> **Information provided**
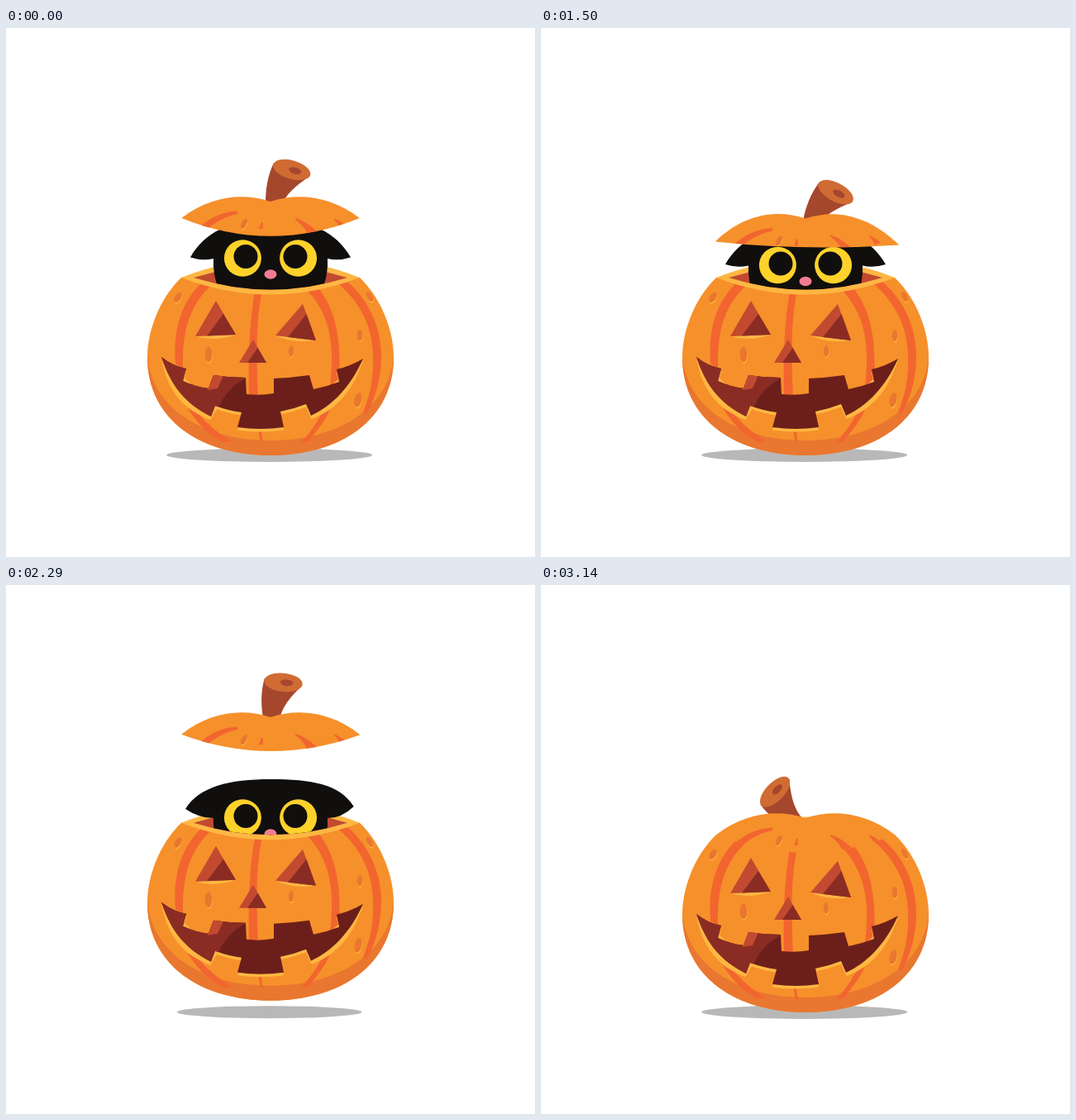
An HTML page with a canvas for the animation above (3.64 s loop, 640x640 px).

```html
<!DOCTYPE html>
<html lang="en">
<head>
<meta charset="utf-8">
<title>Cat in a pumpkin</title>
<style>
html, body { margin: 0; width: 100%; height: 100%; overflow: hidden; background: #fff; }
canvas { display: block; width: 100vmin; height: 100vmin; }
</style>
</head>
<body>
<canvas id="stage" width="640" height="640"></canvas>
<script>
const ctx = document.getElementById('stage').getContext('2d');
const LOOP = 3640, FPS = 14, LAST = 44;
const C = {
  orange: '#f6902b', shade: '#e9772f', stripe: '#f2652f', light: '#fdb742',
  lit: '#c14a30', mid: '#8a2c24', dark: '#6c1f1a',
  stem: '#a5472d', cut: '#d06b33', black: '#100f0d', yellow: '#fed22b',
  nose: '#f07c93', shadow: '#b8b8b8'
};

// Keys are [step, value] pairs.
const KEYS = {
  look: [[0, 0], [2.5, -11.5], [5, -11.5], [10.5, 11.8], [13, 11.8], [16, 0]],
  lid: [[16, 0], [21, 20.5], [25, 39], [26, 39], [30, -12.5], [32, -50], [33, -52],
    [35, -38], [38, 32], [40, 53.5], [42, 69], [43, 72]],
  bend: [[16, 0], [21, 1], [25, 1.8], [26, 1.8], [30, 0.6], [33, 0]],
  stem: [[16, 0], [21, 12], [25, 21], [26, 21], [30, 4], [35, -34], [38, -51], [41, -59], [43, -62]],
  head: [[16, 0], [21, 8.5], [25, 22], [27, 22], [30, 17], [33, -1], [35, 1.5], [38, 70], [41, 112]],
  ears: [[24, 0], [30, 0.5], [35, 1]],
  body: [[27, 0], [30, -8], [33, -15.5], [35, -13.7], [38, -9.3], [41, 0]],
  shadow: [[27, 124.5], [30, 116], [33, 111], [35, 113], [38, 118.7], [41, 124.5]]
};

// Monotone cubic interpolation: smooth, without overshoot.
function at(keys, x) {
  const n = keys.length;
  if (x <= keys[0][0]) return keys[0][1];
  if (x >= keys[n - 1][0]) return keys[n - 1][1];
  const slope = i => (keys[i + 1][1] - keys[i][1]) / (keys[i + 1][0] - keys[i][0]);
  const tangent = i => {
    if (i === 0 || i === n - 1) return 0;
    const a = slope(i - 1), b = slope(i);
    return a * b <= 0 ? 0 : 2 * a * b / (a + b);
  };
  let i = 0;
  while (keys[i + 1][0] < x) i++;
  const w = keys[i + 1][0] - keys[i][0], u = (x - keys[i][0]) / w, v = 1 - u;
  return keys[i][1] * (1 + 2 * u) * v * v + tangent(i) * w * u * v * v +
    keys[i + 1][1] * u * u * (3 - 2 * u) - tangent(i + 1) * w * u * u * v;
}

function fill(path, color) {
  ctx.fillStyle = color;
  ctx.fill(typeof path === 'string' ? new Path2D(path) : path);
}

function oval(x, y, rx, ry, color, deg = 0) {
  ctx.beginPath();
  ctx.ellipse(x, y, rx, ry, deg * Math.PI / 180, 0, 7);
  ctx.fillStyle = color;
  ctx.fill();
}

function seed(x, y, rx, ry, deg) {
  oval(x + 0.4, y + 1.4, rx, ry, C.light, deg);
  oval(x, y, rx, ry, C.shade, deg);
}

function moved(dx, dy, draw) {
  ctx.save();
  ctx.translate(dx, dy);
  draw();
  ctx.restore();
}

const BODY = new Path2D('M212 302C184 329 171 369 171 398C171 475 237 517 320 517' +
  'C403 517 469 475 469 398C469 369 456 329 428 302Q320 290 212 302Z');
const MOUTH = new Path2D('M188 398Q202 409 218 412L214 427Q229 434 245 436L251 420Q270 423 290 423' +
  'L291 443Q308 445 324 442L324 424Q346 423 367 420L372 437Q388 434 403 428L400 413Q417 409 432 400' +
  'C417 434 395 457 369 469L363 455Q348 461 332 464L336 483Q308 487 280 483L285 465Q269 463 253 457' +
  'L248 470C218 455 200 434 188 398Z');
const LIPS = 'M188 398C194 437 213 461 247 474L256 460ZM432 400C422 437 400 462 370 473L363 458Z';
const STRIPES = [
  'M240 305L254 306C222 333 213 365 214 412L205 406C202 364 212 330 240 305Z',
  'M302 314L311 314C302 350 303 395 305 446L294 446C293 400 294 355 302 314Z',
  'M361 314L374 310C399 338 406 375 403 430L392 434C398 385 393 345 361 314Z',
  'M398 306L407 302C440 327 455 365 454 400C453 430 445 452 436 467L432 465C442 440 445 420 444 395C443 360 428 330 398 306Z',
  'M220 460C233 481 248 494 263 501L273 500C256 490 242 478 231 464Z',
  'M305 486L309 486Q309 494 311 501L308 501Z',
  'M393 458C388 474 375 488 366 500L357 501C370 488 378 474 384 462Z'
];

function drawMouth() {
  fill(LIPS, C.light);
  moved(0, 3.5, () => fill(MOUTH, C.light));
  fill(MOUTH, C.dark);
  ctx.save();
  ctx.clip(MOUTH);
  fill('M180 390H291V423Q266 436 256 462L246 480H180Z', C.mid);
  fill('M250 416H265L256 436L244 438Z', C.lit);
  ctx.restore();
}

function drawBody() {
  fill(BODY, C.orange);
  ctx.save();
  ctx.clip(BODY);
  fill('M171 398C178 465 245 499 320 499C395 499 462 465 469 398V520H171Z', C.shade);
  ctx.restore();
  STRIPES.forEach(s => fill(s, C.stripe));
  seed(208, 326, 3.8, 6.8, 32);
  seed(245, 395, 4.4, 9.6, 0);
  seed(345, 391, 3.1, 7, 0);
  seed(428, 372, 3.3, 7, 0);
  seed(426, 450, 4.3, 9, 12);
  seed(440, 325, 3.2, 6.8, -27);

  fill('M229 373Q253 380 278 371Z', C.light);
  fill('M254 330L278 371L229 373Z', C.lit);
  fill('M263 346L278 371L243 372.5Z', C.mid);
  fill('M326 372Q348 382 375 378Z', C.light);
  fill('M359 334L375 378L326 372Z', C.lit);
  fill('M363.5 346L375 378L341 374Z', C.mid);
  fill('M299 377L315 405H282Z', C.lit);
  fill('M304.5 387L315 405H292Z', C.mid);
  drawMouth();

  fill('M212 302Q320 259 428 302Q320 343 212 302Z', C.light);
  fill('M227 302Q320 274 413 302Q320 331 227 302Z', C.lit);
}

function drawHead(look, ears) {
  const lx = 223 - 8 * ears, ly = 277.5 - 13 * ears;
  const rx = 417 + 5 * ears, ry = 277.5 - 17 * ears;
  const lift = 30 - 4 * ears;
  const p = new Path2D();
  p.moveTo(lx, ly);
  p.bezierCurveTo(lx + 17, ly - lift, 270, 232, 320, 232);
  p.bezierCurveTo(370, 232, rx - 17, ry - lift, rx, ry);
  p.quadraticCurveTo(403 + 4 * ears, 282 - 4 * ears, 389, 279);
  p.lineTo(389, 288);
  p.quadraticCurveTo(388, 304, 382, 318);
  p.lineTo(382, 400);
  p.lineTo(258, 400);
  p.lineTo(258, 318);
  p.quadraticCurveTo(252, 304, 251, 288);
  p.lineTo(251, 279);
  p.quadraticCurveTo(237 - 4 * ears, 282 - 4 * ears, lx, ly);
  fill(p, C.black);
  for (const side of [-1, 1]) {
    oval(320 + side * 33.6, 278.5, 22.5, 22.3, C.yellow);
    oval(320 + side * 30 + look, 276.5, 14.5, 14.5, C.black);
  }
  oval(320, 298, 7.5, 5.8, C.nose);
}

function drawStem(deg) {
  ctx.save();
  ctx.translate(320, 227);
  ctx.rotate(deg * Math.PI / 180);
  ctx.translate(-320, -227);
  fill('M324 163C316 180 314 196 314 213L320 224L332 218C338 201 350 191 368 179Z', C.stem);
  oval(345.7, 171.5, 23.3, 11.2, C.cut, 16);
  oval(349.7, 172.7, 7.8, 3.9, C.stem, 16);
  ctx.restore();
}

function drawLid(bend) {
  const lx = 212.3 - 1.5 * bend, ly = 230 + 8 * bend;
  const rx = 427.9 + 5.5 * bend, ry = 230 + 12 * bend;
  const p = new Path2D();
  p.moveTo(lx, ly);
  p.bezierCurveTo(247, 203, 287, 199, 320, 210);
  p.bezierCurveTo(353, 199, 393, 203, rx, ry);
  p.quadraticCurveTo(320, 2 * (251.8 - 7 * bend) - (ly + ry) / 2, lx, ly);
  fill(p, C.orange);
  ctx.save();
  ctx.clip(p);
  fill('M280 221.5C262 222 244 231 233 242L242 245C252 235 265 228 280 225Z', C.stripe);
  fill('M350 230C361 233 370 240 378 248L366 252C362 242 356 236 350 232Z', C.stripe);
  fill('M397 230Q404 233 411 239L404 242Q401 235 397 232Z', C.stripe);
  fill('M306 243L309 235L311 235L310.5 243Z', C.stripe);
  seed(288, 237, 3.1, 6.6, 27);
  ctx.restore();
}

function render(step) {
  const v = {};
  for (const k in KEYS) v[k] = at(KEYS[k], step);
  ctx.fillStyle = '#fff';
  ctx.fillRect(0, 0, 640, 640);
  oval(318.7, 516.7, v.shadow, 8.2 - (124.5 - v.shadow) * 0.06, C.shadow);
  moved(0, v.body, drawBody);

  // The front rim hides the lower part of the cat.
  ctx.save();
  const hole = new Path2D('M0 0H640V302H413Q320 331 227 302H0Z');
  ctx.translate(0, v.body);
  ctx.clip(hole);
  moved(0, v.head - v.body, () => drawHead(v.look, v.ears));
  ctx.restore();

  moved(0, v.lid, () => {
    drawStem(v.stem);
    drawLid(v.bend);
  });
}

const start = performance.now();
function tick() {
  const t = (performance.now() - start) % LOOP;
  render(Math.min(LAST, Math.floor((t + 4.5) * FPS / 1000)));
  requestAnimationFrame(tick);
}
tick();
</script>
</body>
</html>
```
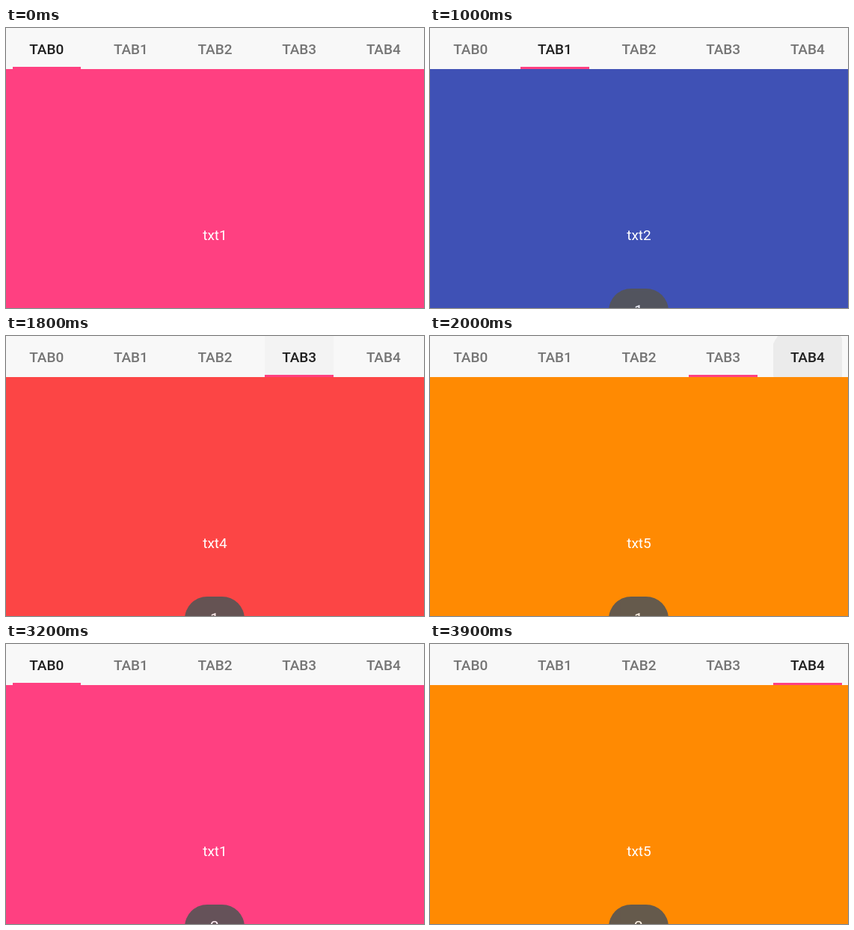
Write an HTML page that moves like this. It is 559 px wide and 375 px high and loops after 4400 ms.

```html
<!DOCTYPE html>
<html lang="en">
<head>
<meta charset="utf-8">
<title>Tabs</title>
<style>
  html, body { margin: 0; width: 100%; height: 100%; overflow: hidden; }
  body { position: relative; font: 19px Roboto, sans-serif; text-align: center; background: #f8f8f8; }
  div { position: absolute; }
  .tab { top: 0; width: 91.5px; height: 55px; font-weight: 500; line-height: 57px; }
  #ripple { top: 0; width: 91.5px; height: 55px; background: #000; }
  #indicator { top: 52px; height: 3px; background: #ff4081; }
  #page { top: 55px; left: 0; width: 559px; height: 320px; color: #fff; line-height: 445px; overflow: hidden; }
  #toast { left: 239px; top: 349px; width: 80px; height: 60px; border-radius: 30px; background: #555;
           color: #fff; font-size: 21px; line-height: 60px; }
</style>
</head>
<body>
<div id="ripple"></div>
<div id="indicator"></div>
<div id="page"></div>
<div id="toast"></div>
<script>
const LOOP = 4400, STEP = 100, SLIDE = 200, FADE = 250;
const TAB_WIDTH = 91.5, GROW_OFFSET = 37;
const colors = ['#ff4081', '#3f51b5', '#aa66cc', '#fc4545', '#ff8a02'];
const taps = [
  { at: -1000, tab: 0, ripple: 0 },
  { at: 600, tab: 1, ripple: 300 },
  { at: 1100, tab: 2, ripple: 300 },
  { at: 1600, tab: 3, ripple: 400 },
  { at: 2000, tab: 4, ripple: 300 },
  { at: 2700, tab: 0, ripple: 300 },
  { at: 3600, tab: 4, ripple: 300 }
];
const toasts = [
  { label: '1', from: 700, to: 2500 },
  { label: '2', from: 2750, to: LOOP }
];

const [ripple, indicator, page, toast] =
  ['ripple', 'indicator', 'page', 'toast'].map(id => document.getElementById(id));
const tabLeft = i => 8.5 + 112.65 * i;
const clamp = x => Math.min(1, Math.max(0, x));
const mix = (a, b, p) => a + (b - a) * p;

const tabs = colors.map((_, i) => {
  const tab = document.createElement('div');
  tab.className = 'tab';
  tab.textContent = 'TAB' + i;
  tab.style.left = tabLeft(i) + 'px';
  document.body.append(tab);
  return tab;
});

// cubic-bezier(.4, 0, .2, 1), solved by bisection
function ease(x) {
  let lo = 0, hi = 1;
  for (let i = 0; i < 20; i++) {
    const u = (lo + hi) / 2, v = 1 - u;
    if (1.2 * v * v * u + 0.6 * v * u * u + u ** 3 < x) lo = u; else hi = u;
  }
  return lo * lo * (3 - 2 * lo);
}

// Neighbours slide; distant tabs grow from just beside the new tab
function placeIndicator(from, to, p) {
  const left = tabLeft(to), right = left + TAB_WIDTH;
  let startLeft = tabLeft(from), startRight = startLeft + TAB_WIDTH;
  if (Math.abs(to - from) > 1)
    startLeft = startRight = to > from ? left - GROW_OFFSET : right + GROW_OFFSET;
  const x = mix(startLeft, left, p);
  indicator.style.left = x + 'px';
  indicator.style.width = mix(startRight, right, p) - x + 'px';
}

function placeRipple(tap, age) {
  const fresh = age < STEP;
  ripple.style.left = tabLeft(tap.tab) + 'px';
  ripple.style.opacity = age >= tap.ripple ? 0 : fresh ? 0.05 : 0.02;
  ripple.style.clipPath = fresh ? 'circle(52.7px at 48px 32px)' : 'none';
}

function showToast(t) {
  const current = toasts.findLast(item => t >= item.from);
  toast.textContent = current ? current.label : '';
  const fadeIn = current ? 1 - (1 - clamp((t - current.from) / FADE)) ** 2 : 0;
  const fadeOut = current ? 1 - clamp((t - current.to) / FADE) ** 2 : 0;
  toast.style.opacity = 0.9 * fadeIn * fadeOut;
}

function draw() {
  const t = Math.floor(performance.now() % LOOP / STEP) * STEP;
  const n = taps.findLastIndex(tap => t >= tap.at);
  const tap = taps[n], age = t - tap.at;
  tabs.forEach((tab, i) => tab.style.color = i === tap.tab ? '#1f1f1f' : '#757575');
  page.textContent = 'txt' + (tap.tab + 1);
  page.style.background = colors[tap.tab];
  placeIndicator(taps[Math.max(0, n - 1)].tab, tap.tab, ease(clamp(age / SLIDE)));
  placeRipple(tap, age);
  showToast(t);
  requestAnimationFrame(draw);
}
draw();
</script>
</body>
</html>
```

> **Work to be completed**
Go over the data and return every line that includes the word "placeRipple".

> **Solution for this exercise**
function placeRipple(tap, age) {
  placeRipple(tap, age);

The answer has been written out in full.